The report cites a rising demand for resources, new technological advances, the depletion of fish stocks, climate change, and weak high seas governance as the most prominent reasons for the decline in the health of our oceans. It explains that the world’s immense growth in population-- reaching 7 billion people in November 2011-- has driven the demand for the ocean’s treasure trove of resources to naturally unsustainable levels. It warns that a failure to address climate change would have a calamitous effect on the world’s oceans, potentially wiping out as much as 60% of ocean species by 2050.
The report goes further than simply identifying the root causes of the ocean’s demise; it offers up a series of important steps, most notably Proposals 1 and 2, which would help remedy many of the ocean’s issues.
Proposal 1 advocates for the creation of a UN Sustainable Development Goal (SDG) as a means to help put the issue of our ocean’s health at the forefront of the post-2015 UN Development agenda. This action is vital to helping fix the ocean’s issues, as it would not only increase visibility and trigger resources to act, but also help the world to recognize that the “global ocean is an Earth system that needs to be addressed and managed as a single entity.”
Proposal 2 urges the strengthening of global governance in order to sufficiently protect the biological diversity of the high seas and to ensure sustainable usage of marine living resources. The proposal advocates the universal ratification of international treaties like the UN Convention on Law of the Sea (UNCLOS), which helps to define the rights and responsibilities of nations in their use of the world’s oceans and helps to protect the conservation of marine natural resources.
As a staunch supporter of using international cooperation to solve issues that affect the global community, I fully support and agree with the Global Ocean Commission’s report and its recommendations for the future. Nations must implement the commission’s proposals as they are able--particularly Proposals 1 and 2.
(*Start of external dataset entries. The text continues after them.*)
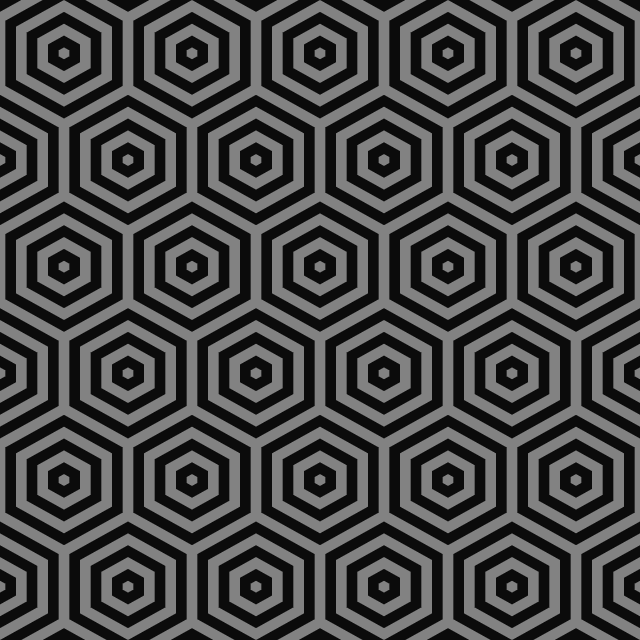
A WebGL 2 fragment shader for this pattern:

```glsl
#version 300 es
precision highp float;

uniform vec2 u_resolution;
out vec4 outColor;

const float COLUMNS = 5.0;
const float ROWS = 6.0;
const float RINGS_PER_CELL = 6.0;      // ring periods across one cell width
const float ROW_STEP = 0.8660254;      // row spacing for cells of width 1
const vec3 DARK = vec3(0.045);
const vec3 GRAY = vec3(0.51);

// Hexagonal distance with upright sides; 0.5 on the cell border
float hexDistance(vec2 p) {
    p = abs(p);
    return max(p.x, dot(p, vec2(0.5, ROW_STEP)));
}

// Offset from the nearest point of a rectangular lattice
vec2 repeatCentered(vec2 p, vec2 period) {
    return p - period * floor(p / period + 0.5);
}

// Distance to the nearest centre of two interleaved lattices
float honeycomb(vec2 p) {
    vec2 period = vec2(1.0, 2.0 * ROW_STEP);
    float evenRows = hexDistance(repeatCentered(p, period));
    float oddRows = hexDistance(repeatCentered(p - 0.5 * period, period));
    return min(evenRows, oddRows);
}

// Equal light and dark bands, light at the centre and on the border
float ringMask(float dist, float rings, float pixel) {
    float phase = abs(fract(dist * rings + 0.5) - 0.5);
    return clamp((0.25 - phase) / (pixel * rings) + 0.5, 0.0, 1.0);
}

void main() {
    vec2 uv = gl_FragCoord.xy / u_resolution;

    // Whole columns and rows, with the first row half a step up
    vec2 p = vec2(uv.x * COLUMNS, (uv.y * ROWS - 0.5) * ROW_STEP);
    float pixel = COLUMNS / u_resolution.x;

    float light = ringMask(honeycomb(p), RINGS_PER_CELL, pixel);
    outColor = vec4(mix(DARK, GRAY, light), 1.0);
}
```
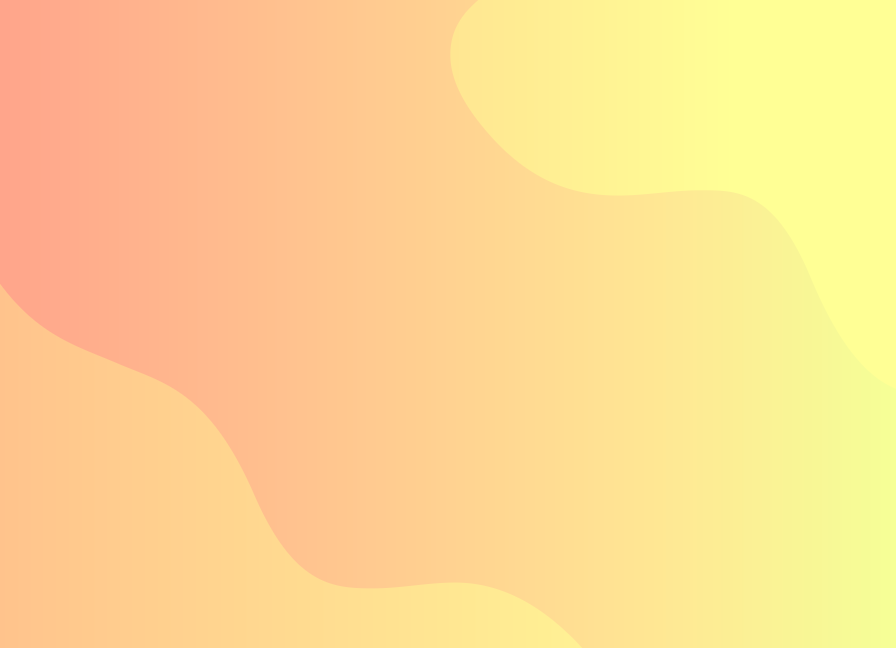
A WebGL 1 fragment shader for this background:

```glsl
precision highp float;
// Warm horizontal gradient from coral to lime, overlaid by two flat wavy panels:
// one in the lower left, one in the upper right. Each wavy border is a chain of
// cubic Hermite spans, and its slope turns height differences into distances.

uniform vec2 u_resolution;

// Knots hold position, value and slope. Returns (value, slope) at x,
// continuing along the end tangents outside the span.
vec2 span(float x, vec3 a, vec3 b) {
  float width = b.x - a.x;
  float inside = clamp(x, a.x, b.x);
  float t = (inside - a.x) / width;
  float rise = b.y - a.y;
  float bend = a.z * width;
  float c2 = 3.0 * rise - 2.0 * bend - b.z * width;
  float c3 = bend + b.z * width - 2.0 * rise;
  float slope = (bend + t * (2.0 * c2 + 3.0 * c3 * t)) / width;
  float value = a.y + t * (bend + t * (c2 + t * c3));
  return vec2(value + slope * (x - inside), slope);
}

vec2 lowerEdge(float x) {
  vec3 shoulder = vec3(0.1302, 0.4049, 0.43);
  vec3 steep = vec3(0.2839, 0.5521, 2.3);
  vec3 trough = vec3(0.4167, 0.6562, 0.0);
  vec3 crest = vec3(0.5078, 0.6497, 0.0);
  if (x < shoulder.x) return span(x, vec3(0.0, 0.3164, 1.35), shoulder);
  if (x < steep.x) return span(x, shoulder, steep);
  if (x < trough.x) return span(x, steep, trough);
  if (x < crest.x) return span(x, trough, crest);
  return span(x, crest, vec3(0.651, 0.724, 1.1));
}

vec2 upperEdge(float x) {
  vec3 trough = vec3(0.6901, 0.2181, 0.0);
  vec3 crest = vec3(0.7812, 0.2122, 0.0);
  vec3 steep = vec3(0.9049, 0.3099, 2.4);
  if (x < trough.x) return span(x, vec3(0.5339, 0.1354, 1.28), trough);
  if (x < crest.x) return span(x, trough, crest);
  if (x < steep.x) return span(x, crest, steep);
  return span(x, steep, vec3(1.0, 0.4336, 0.4));
}

// Rounded left side of the upper panel: x as a function of y.
vec2 sideEdge(float y) {
  vec3 bulge = vec3(0.0612, 0.5026, 0.0);
  if (y < bulge.x) return span(y, vec3(0.0, 0.5339, -1.2), bulge);
  return span(y, bulge, vec3(0.1354, 0.5339, 0.78));
}

// Approximate signed distance of a coordinate beyond an edge.
float beyond(float coord, vec2 edge) {
  return (coord - edge.x) / sqrt(1.0 + edge.y * edge.y);
}

float coverage(float d) {
  return clamp(d * u_resolution.x + 0.5, 0.0, 1.0);
}

void main() {
  // Canvas widths, with y running down from the top
  vec2 uv = gl_FragCoord.xy / u_resolution;
  vec2 p = vec2(uv.x, (1.0 - uv.y) * 0.7227);

  // Backdrop
  vec3 color = mix(vec3(1.0, 0.645, 0.545), vec3(1.0, 1.0, 0.59), p.x);
  color.r -= 0.035 * smoothstep(0.7, 1.0, p.x);

  // Lower left panel
  vec3 apricot = mix(vec3(1.0, 0.765, 0.55), vec3(1.0, 0.945, 0.58), p.x / 0.65);
  color = mix(color, apricot, coverage(beyond(p.y, lowerEdge(p.x))));

  // Upper right panel
  float lemonShade = clamp((p.x - 0.5) / 0.32, 0.0, 1.0);
  vec3 lemon = mix(vec3(1.0, 0.9, 0.57), vec3(1.0, 1.0, 0.585), lemonShade);
  float panel = min(-beyond(p.y, upperEdge(p.x)), beyond(p.x, sideEdge(p.y)));
  color = mix(color, lemon, coverage(panel));

  gl_FragColor = vec4(color, 1.0);
}
```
For if the world fails to address the rapid decline of the ocean’s health, the consequences of our inaction will be felt not only in the present, but for many years to come.